Exercise instructions
Count up the lines below that include the string "chart" and report the number by itself.

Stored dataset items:
==============================

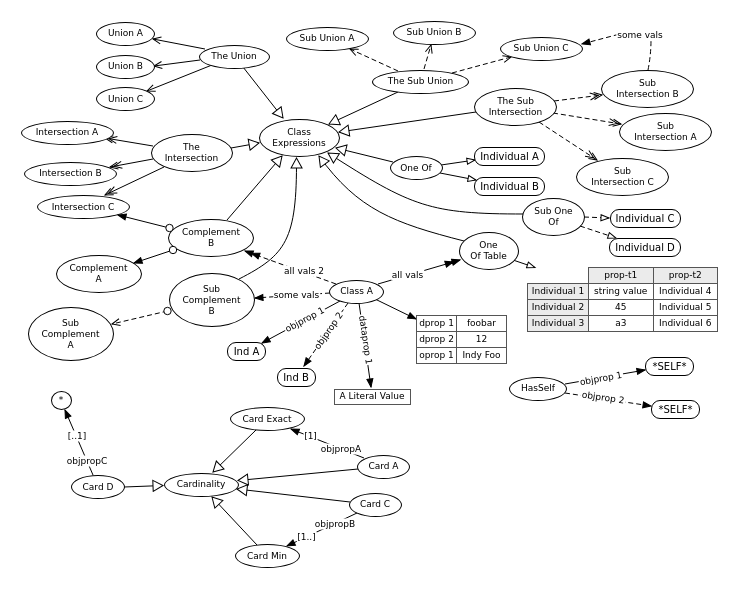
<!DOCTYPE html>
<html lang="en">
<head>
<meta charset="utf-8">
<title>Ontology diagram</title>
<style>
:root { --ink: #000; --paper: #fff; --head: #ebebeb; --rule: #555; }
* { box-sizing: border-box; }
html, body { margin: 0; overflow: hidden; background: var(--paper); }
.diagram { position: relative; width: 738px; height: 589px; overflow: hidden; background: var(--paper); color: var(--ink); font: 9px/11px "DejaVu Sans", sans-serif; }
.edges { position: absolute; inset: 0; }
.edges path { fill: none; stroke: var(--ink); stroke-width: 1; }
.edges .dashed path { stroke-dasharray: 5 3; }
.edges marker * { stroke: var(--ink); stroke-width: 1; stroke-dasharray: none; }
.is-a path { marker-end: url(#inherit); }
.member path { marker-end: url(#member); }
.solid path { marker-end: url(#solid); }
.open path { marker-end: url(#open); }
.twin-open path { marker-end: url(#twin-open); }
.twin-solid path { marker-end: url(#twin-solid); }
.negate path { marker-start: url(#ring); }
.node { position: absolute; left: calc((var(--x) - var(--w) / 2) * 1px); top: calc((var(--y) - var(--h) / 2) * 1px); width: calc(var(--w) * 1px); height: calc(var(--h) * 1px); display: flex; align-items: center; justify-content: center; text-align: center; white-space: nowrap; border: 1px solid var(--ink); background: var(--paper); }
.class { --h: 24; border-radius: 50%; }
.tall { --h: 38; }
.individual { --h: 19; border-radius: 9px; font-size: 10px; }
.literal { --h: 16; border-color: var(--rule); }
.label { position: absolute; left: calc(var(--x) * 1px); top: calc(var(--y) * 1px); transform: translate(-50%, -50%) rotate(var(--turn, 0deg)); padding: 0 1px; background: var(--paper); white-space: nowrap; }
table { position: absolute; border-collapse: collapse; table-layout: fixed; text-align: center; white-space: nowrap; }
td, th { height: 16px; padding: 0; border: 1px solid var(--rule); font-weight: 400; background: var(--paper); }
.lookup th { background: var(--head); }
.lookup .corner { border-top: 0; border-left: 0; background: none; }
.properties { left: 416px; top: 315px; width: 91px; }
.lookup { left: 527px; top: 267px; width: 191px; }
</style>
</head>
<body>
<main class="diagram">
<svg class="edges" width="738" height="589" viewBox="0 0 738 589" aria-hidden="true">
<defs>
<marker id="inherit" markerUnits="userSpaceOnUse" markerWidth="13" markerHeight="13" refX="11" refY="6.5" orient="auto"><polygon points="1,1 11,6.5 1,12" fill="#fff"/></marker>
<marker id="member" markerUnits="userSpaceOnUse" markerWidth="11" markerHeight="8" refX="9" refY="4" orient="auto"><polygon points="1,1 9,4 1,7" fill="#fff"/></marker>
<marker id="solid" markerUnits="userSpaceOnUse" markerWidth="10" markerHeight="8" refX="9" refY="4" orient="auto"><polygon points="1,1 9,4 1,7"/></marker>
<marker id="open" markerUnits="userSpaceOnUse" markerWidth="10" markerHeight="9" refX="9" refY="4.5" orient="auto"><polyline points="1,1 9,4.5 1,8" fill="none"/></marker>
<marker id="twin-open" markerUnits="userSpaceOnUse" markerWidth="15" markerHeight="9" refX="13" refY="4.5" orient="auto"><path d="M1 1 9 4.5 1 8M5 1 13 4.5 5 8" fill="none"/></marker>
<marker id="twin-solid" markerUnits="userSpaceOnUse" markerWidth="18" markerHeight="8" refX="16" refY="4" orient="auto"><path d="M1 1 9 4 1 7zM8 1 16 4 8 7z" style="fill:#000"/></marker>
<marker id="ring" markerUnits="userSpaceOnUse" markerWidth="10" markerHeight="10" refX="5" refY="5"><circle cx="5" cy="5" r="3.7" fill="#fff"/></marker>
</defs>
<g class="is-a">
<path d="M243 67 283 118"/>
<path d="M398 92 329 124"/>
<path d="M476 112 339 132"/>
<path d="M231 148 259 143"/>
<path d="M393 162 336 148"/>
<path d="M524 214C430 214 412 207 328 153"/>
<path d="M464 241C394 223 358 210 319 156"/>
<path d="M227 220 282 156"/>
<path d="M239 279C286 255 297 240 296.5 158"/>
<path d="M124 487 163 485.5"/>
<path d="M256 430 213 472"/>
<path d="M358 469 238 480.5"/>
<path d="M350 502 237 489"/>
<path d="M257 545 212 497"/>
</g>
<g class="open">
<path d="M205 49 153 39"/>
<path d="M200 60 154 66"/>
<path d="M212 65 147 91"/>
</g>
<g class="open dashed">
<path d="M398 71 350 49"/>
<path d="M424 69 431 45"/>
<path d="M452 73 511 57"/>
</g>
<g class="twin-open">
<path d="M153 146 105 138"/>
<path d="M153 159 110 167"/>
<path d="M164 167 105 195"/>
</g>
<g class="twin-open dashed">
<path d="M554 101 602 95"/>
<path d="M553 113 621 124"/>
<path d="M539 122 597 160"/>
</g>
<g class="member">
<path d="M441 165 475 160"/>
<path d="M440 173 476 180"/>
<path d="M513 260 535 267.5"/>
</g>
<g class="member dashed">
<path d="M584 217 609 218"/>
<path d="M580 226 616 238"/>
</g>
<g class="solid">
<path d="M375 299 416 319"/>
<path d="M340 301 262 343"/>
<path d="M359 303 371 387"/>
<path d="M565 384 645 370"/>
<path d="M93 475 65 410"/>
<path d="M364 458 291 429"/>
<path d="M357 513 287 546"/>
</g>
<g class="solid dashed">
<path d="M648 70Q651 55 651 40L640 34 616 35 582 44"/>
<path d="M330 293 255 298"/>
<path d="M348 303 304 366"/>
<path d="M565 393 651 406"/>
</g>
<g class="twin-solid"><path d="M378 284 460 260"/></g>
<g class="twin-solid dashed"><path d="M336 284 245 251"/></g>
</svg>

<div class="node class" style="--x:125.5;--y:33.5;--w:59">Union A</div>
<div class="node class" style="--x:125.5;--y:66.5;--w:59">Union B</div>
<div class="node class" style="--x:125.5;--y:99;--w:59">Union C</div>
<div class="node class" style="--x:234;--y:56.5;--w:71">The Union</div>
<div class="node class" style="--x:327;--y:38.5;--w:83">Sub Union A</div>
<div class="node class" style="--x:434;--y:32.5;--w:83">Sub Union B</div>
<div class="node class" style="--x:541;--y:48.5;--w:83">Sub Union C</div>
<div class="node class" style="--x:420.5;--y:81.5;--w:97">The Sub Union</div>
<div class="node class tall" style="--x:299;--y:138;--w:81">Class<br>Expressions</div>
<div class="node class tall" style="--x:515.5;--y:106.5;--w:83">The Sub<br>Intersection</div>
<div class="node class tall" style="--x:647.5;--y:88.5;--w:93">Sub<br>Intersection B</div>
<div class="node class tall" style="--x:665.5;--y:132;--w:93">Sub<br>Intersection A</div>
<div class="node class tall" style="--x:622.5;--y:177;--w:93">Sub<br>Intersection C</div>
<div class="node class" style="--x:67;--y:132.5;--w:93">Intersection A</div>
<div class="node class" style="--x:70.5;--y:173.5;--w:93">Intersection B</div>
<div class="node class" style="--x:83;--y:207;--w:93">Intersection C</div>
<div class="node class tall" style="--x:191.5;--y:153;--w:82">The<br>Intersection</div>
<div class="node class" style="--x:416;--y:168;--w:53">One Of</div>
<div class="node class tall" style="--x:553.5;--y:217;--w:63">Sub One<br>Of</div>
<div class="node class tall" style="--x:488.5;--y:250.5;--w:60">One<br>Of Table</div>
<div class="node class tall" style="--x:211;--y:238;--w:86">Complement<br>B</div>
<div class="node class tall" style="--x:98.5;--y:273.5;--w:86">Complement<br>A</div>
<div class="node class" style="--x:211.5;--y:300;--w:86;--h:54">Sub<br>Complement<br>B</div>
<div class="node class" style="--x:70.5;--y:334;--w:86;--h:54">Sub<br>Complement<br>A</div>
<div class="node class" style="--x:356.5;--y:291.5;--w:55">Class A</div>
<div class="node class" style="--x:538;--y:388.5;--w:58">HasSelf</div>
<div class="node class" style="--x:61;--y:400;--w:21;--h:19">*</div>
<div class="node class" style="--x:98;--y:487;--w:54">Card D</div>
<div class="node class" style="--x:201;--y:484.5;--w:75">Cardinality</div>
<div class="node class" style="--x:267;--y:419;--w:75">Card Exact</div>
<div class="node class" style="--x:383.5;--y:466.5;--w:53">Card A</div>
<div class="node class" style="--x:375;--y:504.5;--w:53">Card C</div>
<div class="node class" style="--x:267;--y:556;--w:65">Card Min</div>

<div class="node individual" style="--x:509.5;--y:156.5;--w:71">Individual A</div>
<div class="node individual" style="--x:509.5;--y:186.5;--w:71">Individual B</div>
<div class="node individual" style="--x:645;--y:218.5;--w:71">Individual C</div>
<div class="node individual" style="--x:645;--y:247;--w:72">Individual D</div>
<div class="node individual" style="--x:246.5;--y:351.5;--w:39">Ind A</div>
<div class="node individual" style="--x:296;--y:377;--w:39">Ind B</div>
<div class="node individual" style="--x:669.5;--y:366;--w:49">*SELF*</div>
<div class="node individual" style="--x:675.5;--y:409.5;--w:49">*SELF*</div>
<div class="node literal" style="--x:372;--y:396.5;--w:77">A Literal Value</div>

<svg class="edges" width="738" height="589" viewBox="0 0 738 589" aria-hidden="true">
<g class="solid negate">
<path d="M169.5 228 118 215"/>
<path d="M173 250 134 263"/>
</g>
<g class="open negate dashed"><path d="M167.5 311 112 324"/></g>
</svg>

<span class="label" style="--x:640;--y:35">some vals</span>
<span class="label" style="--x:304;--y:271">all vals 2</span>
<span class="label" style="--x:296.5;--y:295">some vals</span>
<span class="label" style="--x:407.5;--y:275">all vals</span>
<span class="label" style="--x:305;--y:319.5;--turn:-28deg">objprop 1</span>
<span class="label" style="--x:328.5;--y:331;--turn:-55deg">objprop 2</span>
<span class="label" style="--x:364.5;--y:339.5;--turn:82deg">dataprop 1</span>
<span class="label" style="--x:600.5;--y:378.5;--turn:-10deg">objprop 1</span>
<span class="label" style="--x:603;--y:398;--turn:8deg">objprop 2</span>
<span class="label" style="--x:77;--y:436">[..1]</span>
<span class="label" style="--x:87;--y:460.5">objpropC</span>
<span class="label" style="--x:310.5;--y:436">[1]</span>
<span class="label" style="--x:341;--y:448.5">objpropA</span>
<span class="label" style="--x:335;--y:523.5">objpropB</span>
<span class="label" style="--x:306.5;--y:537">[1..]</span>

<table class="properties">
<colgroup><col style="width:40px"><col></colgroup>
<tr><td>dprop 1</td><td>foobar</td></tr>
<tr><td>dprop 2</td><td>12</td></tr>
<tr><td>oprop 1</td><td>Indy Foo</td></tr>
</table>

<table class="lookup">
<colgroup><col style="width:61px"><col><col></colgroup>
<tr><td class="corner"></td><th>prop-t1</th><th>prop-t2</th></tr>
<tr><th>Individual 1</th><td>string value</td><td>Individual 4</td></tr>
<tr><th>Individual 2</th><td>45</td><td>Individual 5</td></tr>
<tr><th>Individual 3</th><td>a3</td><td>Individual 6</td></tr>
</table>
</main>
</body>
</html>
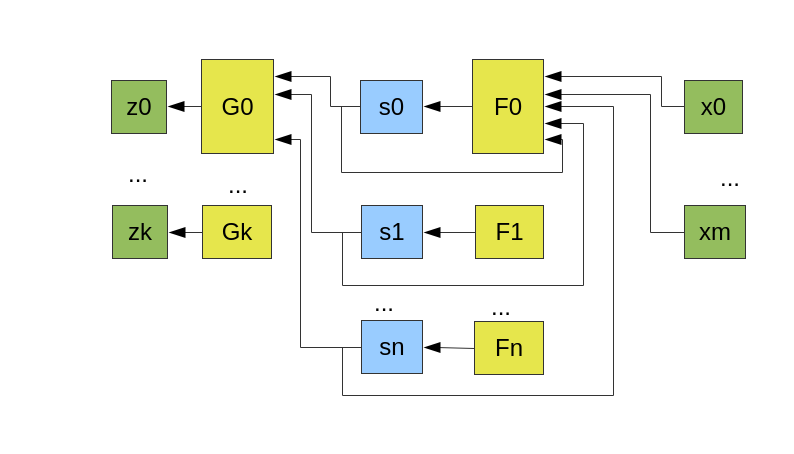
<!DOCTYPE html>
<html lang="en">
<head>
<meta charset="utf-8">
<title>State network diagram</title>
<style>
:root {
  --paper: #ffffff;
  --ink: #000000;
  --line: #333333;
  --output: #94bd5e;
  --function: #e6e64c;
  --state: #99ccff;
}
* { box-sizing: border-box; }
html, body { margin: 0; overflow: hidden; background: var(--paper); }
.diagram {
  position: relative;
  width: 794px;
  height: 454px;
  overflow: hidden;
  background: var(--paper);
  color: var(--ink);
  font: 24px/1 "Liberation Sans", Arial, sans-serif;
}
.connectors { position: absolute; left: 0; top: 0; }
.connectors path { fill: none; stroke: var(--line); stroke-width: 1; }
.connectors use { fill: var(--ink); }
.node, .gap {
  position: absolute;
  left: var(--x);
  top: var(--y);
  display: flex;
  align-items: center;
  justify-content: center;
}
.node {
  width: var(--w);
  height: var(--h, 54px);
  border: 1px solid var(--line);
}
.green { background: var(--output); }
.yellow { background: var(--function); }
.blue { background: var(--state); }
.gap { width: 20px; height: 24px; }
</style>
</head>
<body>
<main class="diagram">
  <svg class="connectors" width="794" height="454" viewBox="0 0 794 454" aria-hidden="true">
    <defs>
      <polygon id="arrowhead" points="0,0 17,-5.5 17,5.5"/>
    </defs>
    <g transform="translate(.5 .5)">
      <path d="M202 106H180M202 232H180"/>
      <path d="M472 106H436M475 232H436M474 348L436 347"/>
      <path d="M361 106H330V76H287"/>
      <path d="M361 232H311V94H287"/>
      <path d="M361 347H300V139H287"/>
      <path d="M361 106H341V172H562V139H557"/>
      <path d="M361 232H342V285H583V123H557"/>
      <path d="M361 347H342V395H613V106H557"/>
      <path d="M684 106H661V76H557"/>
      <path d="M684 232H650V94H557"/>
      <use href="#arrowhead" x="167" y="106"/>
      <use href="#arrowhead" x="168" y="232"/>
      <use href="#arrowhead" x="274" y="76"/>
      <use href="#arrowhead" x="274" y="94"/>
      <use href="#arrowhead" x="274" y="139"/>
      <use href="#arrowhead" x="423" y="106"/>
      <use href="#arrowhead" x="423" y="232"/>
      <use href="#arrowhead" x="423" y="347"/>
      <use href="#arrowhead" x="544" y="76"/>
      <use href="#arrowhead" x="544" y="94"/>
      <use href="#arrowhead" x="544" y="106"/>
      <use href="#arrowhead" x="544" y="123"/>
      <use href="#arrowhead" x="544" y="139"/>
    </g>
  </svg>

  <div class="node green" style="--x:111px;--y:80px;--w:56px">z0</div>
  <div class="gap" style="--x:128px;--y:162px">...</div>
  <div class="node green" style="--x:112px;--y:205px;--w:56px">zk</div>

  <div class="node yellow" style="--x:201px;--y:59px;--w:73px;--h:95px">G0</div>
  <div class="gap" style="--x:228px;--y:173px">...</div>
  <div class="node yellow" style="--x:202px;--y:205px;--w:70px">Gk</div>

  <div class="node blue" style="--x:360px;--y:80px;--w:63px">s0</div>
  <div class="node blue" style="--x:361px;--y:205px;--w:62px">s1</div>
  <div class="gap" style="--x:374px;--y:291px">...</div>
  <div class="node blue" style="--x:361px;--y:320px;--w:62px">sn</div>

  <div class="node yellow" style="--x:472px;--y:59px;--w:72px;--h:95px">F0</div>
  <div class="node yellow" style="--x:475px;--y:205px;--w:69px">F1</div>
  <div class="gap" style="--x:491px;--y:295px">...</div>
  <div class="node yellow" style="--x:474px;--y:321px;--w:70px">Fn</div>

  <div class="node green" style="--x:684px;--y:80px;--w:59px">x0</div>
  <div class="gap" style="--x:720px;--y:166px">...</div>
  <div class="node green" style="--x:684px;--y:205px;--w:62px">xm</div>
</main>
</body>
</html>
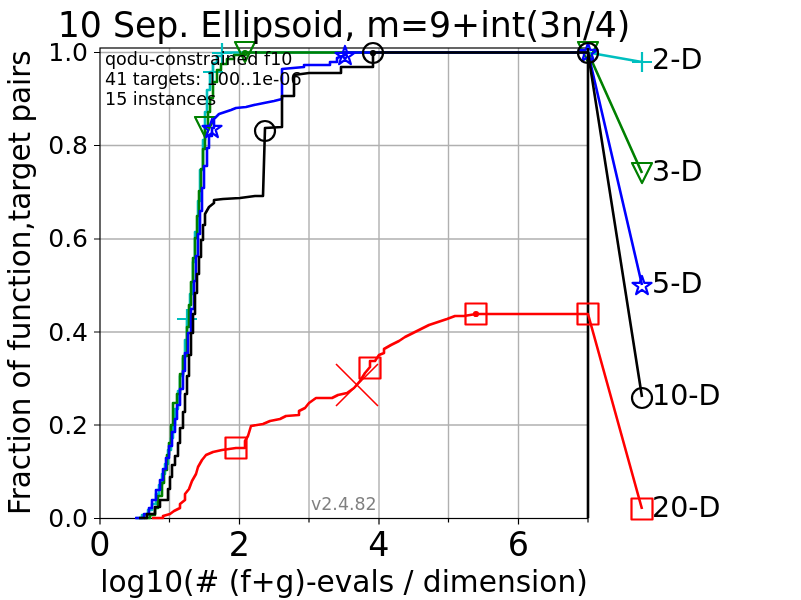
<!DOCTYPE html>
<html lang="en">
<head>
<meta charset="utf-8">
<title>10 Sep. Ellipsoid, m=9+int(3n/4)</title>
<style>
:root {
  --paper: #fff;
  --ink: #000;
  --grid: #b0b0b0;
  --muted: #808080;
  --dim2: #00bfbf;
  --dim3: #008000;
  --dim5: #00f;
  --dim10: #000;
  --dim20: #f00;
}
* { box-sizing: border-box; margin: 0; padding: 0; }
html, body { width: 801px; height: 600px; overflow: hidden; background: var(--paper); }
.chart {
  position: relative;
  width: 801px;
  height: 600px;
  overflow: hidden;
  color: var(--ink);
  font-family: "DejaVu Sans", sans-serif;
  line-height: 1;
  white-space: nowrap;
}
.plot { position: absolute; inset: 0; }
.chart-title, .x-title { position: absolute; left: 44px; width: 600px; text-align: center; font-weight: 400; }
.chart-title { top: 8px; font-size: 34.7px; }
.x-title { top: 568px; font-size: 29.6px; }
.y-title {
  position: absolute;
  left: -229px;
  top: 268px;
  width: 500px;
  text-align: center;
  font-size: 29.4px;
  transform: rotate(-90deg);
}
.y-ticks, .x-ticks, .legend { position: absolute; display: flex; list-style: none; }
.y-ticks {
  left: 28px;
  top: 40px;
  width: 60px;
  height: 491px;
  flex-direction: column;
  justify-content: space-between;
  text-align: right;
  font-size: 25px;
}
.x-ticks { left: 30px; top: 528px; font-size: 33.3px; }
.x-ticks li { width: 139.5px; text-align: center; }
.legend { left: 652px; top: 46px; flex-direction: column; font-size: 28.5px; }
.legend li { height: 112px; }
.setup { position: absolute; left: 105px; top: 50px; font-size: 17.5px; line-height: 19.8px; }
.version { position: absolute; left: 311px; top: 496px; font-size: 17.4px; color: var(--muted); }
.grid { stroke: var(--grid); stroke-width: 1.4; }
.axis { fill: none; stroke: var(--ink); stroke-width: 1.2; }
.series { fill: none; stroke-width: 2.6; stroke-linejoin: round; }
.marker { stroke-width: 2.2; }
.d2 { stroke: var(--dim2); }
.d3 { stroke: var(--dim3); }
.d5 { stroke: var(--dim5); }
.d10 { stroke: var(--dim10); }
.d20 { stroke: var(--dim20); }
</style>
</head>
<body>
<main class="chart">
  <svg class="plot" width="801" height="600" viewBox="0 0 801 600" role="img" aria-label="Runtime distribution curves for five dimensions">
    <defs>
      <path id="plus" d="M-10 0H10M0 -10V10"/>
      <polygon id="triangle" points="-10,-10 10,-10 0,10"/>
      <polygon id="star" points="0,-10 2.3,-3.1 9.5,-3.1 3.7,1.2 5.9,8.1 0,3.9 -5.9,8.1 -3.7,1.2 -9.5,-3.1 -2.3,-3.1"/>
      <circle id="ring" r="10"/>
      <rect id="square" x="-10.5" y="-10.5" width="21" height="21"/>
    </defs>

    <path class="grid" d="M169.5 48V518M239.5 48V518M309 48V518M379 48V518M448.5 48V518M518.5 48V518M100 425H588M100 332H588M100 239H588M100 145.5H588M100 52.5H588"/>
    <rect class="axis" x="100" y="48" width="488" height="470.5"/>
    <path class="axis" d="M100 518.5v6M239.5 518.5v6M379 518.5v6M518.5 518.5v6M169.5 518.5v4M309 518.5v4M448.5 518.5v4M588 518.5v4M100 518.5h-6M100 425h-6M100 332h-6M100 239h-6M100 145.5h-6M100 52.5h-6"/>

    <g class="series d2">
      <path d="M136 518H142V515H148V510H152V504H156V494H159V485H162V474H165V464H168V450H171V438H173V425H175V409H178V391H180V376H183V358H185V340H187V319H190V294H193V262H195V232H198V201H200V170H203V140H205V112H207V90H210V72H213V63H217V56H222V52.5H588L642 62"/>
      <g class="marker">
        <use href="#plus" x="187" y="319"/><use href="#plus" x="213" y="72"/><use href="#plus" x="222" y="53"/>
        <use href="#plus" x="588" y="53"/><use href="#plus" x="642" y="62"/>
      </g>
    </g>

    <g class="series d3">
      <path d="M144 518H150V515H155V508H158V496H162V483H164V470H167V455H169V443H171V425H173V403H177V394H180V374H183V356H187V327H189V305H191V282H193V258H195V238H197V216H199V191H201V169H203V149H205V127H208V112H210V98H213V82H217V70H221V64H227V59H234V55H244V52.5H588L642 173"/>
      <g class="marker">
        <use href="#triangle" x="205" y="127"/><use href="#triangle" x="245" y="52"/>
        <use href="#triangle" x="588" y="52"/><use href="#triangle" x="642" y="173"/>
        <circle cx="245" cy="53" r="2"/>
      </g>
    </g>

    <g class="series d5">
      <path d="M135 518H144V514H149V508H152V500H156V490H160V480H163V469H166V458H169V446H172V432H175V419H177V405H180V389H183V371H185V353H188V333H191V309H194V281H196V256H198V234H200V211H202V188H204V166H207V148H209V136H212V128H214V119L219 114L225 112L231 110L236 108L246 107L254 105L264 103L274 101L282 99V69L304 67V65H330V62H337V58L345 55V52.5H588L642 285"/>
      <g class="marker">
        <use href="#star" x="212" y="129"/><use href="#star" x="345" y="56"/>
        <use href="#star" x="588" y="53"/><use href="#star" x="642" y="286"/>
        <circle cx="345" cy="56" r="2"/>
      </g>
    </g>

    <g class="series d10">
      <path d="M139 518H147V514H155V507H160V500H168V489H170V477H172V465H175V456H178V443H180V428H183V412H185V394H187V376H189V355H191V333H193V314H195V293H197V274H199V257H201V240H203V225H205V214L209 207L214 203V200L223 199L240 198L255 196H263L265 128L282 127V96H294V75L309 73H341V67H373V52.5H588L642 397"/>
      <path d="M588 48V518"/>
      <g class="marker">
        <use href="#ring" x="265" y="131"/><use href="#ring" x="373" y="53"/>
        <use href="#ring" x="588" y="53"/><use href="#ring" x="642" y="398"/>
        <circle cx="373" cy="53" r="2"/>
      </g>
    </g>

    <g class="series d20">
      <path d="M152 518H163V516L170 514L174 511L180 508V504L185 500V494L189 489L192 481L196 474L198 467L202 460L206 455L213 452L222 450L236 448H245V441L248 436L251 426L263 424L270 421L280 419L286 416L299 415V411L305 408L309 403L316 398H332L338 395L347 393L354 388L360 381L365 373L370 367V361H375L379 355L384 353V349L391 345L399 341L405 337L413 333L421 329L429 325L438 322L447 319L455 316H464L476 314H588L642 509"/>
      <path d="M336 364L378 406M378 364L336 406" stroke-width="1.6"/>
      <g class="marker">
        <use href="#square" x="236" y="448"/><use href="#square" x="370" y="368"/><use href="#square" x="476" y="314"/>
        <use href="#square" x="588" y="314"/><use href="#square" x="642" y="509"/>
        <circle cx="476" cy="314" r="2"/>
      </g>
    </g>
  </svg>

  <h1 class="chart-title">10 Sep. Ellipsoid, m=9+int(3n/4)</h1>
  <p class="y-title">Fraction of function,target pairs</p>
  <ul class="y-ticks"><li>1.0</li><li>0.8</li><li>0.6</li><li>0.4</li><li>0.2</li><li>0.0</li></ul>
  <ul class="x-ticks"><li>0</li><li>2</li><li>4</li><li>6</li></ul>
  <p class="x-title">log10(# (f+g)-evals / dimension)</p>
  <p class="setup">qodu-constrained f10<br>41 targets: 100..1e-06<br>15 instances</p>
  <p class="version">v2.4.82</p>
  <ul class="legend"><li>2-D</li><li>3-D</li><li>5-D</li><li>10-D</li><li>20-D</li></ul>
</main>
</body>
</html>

==============================

Solution to this problem
5